Senior Space Writer

Michael Wall is a Senior Space Writer with and joined the team in 2010. He primarily covers exoplanets, spaceflight and military space, but has been known to dabble in the space art beat. His book about the search for alien life, "Out There," was published on Nov. 13, 2018. Before becoming a science writer, Michael worked as a herpetologist and wildlife biologist. He has a Ph.D. in evolutionary biology from the University of Sydney, Australia, a bachelor's degree from the University of Arizona, and a graduate certificate in science writing from the University of California, Santa Cruz.
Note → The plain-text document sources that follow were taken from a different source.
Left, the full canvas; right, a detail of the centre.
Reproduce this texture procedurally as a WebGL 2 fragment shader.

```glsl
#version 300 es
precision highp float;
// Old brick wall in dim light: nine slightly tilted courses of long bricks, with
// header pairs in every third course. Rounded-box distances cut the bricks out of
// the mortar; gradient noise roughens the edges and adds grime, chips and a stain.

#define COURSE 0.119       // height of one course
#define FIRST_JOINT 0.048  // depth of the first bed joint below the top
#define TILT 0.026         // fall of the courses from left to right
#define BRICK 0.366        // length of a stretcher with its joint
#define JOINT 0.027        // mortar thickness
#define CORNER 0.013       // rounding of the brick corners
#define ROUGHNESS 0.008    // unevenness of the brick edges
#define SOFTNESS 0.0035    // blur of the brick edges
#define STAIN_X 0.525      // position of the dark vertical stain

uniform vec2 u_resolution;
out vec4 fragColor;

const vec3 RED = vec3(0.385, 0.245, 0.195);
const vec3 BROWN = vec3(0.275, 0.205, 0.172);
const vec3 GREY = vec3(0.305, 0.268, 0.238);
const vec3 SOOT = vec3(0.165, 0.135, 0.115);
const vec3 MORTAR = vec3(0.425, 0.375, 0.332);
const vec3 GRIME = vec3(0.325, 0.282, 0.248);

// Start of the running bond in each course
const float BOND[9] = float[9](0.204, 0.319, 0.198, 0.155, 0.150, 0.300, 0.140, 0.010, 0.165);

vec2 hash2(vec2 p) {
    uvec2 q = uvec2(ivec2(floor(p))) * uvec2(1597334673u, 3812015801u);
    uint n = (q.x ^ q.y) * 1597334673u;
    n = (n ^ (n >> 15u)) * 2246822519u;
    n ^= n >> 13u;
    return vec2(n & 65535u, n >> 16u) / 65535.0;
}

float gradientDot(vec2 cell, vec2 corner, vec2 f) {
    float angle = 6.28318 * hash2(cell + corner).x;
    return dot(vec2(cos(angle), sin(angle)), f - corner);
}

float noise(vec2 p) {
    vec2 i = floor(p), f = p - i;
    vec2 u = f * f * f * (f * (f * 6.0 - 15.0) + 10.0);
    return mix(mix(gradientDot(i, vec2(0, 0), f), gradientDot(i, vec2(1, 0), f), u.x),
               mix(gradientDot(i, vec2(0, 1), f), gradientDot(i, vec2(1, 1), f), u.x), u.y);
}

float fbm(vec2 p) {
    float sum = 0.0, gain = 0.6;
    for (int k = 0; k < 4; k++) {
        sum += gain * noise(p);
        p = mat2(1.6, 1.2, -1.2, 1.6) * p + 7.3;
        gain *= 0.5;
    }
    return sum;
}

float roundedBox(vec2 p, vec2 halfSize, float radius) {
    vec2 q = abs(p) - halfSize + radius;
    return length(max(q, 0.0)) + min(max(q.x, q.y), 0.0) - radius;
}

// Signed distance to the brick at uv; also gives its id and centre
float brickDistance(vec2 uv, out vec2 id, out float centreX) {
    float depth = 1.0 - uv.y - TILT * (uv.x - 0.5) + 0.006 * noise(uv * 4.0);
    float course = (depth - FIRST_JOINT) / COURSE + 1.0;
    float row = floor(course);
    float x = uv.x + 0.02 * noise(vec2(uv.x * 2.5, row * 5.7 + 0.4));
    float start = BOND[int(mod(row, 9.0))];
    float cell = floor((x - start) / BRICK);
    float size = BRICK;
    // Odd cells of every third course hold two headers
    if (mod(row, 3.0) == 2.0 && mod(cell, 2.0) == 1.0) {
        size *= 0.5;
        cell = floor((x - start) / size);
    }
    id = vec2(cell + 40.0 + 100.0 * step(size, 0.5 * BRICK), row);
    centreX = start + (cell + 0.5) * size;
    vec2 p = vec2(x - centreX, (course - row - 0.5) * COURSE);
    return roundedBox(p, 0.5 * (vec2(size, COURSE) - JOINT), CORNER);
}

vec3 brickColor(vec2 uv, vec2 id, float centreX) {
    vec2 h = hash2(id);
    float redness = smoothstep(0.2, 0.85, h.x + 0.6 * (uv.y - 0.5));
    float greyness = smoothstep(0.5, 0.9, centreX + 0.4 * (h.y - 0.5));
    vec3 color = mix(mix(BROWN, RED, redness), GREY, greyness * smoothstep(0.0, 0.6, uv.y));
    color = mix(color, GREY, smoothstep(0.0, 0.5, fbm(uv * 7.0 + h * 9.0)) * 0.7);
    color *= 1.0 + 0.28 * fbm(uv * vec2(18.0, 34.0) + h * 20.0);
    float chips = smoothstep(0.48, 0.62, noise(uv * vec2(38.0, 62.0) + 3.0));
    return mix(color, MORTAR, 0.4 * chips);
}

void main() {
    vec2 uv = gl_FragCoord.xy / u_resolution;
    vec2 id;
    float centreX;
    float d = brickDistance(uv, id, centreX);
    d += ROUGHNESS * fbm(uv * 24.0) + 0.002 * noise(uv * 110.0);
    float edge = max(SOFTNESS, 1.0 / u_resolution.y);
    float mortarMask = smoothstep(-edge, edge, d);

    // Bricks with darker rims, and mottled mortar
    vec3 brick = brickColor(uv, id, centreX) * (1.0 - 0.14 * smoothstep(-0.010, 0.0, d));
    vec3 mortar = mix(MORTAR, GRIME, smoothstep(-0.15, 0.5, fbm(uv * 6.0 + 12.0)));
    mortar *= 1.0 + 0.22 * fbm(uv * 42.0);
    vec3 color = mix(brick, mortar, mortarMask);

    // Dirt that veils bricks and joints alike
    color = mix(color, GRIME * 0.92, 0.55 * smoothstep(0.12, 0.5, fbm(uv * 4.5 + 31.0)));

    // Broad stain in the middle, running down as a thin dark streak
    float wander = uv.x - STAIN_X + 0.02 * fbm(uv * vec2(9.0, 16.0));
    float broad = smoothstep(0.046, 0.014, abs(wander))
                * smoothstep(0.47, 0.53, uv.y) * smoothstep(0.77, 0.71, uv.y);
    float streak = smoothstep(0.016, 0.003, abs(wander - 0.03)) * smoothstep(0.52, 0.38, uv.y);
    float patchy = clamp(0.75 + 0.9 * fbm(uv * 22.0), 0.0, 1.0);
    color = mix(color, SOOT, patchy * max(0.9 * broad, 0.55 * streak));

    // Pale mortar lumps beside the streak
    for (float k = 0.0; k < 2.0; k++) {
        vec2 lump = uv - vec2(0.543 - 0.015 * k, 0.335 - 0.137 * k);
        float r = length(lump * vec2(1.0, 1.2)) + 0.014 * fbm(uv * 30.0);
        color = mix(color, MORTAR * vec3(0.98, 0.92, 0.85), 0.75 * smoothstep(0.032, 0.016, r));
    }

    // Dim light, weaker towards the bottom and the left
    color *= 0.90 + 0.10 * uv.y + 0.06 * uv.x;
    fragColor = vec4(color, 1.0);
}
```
To find out what his latest project is, you can follow Michael on Twitter.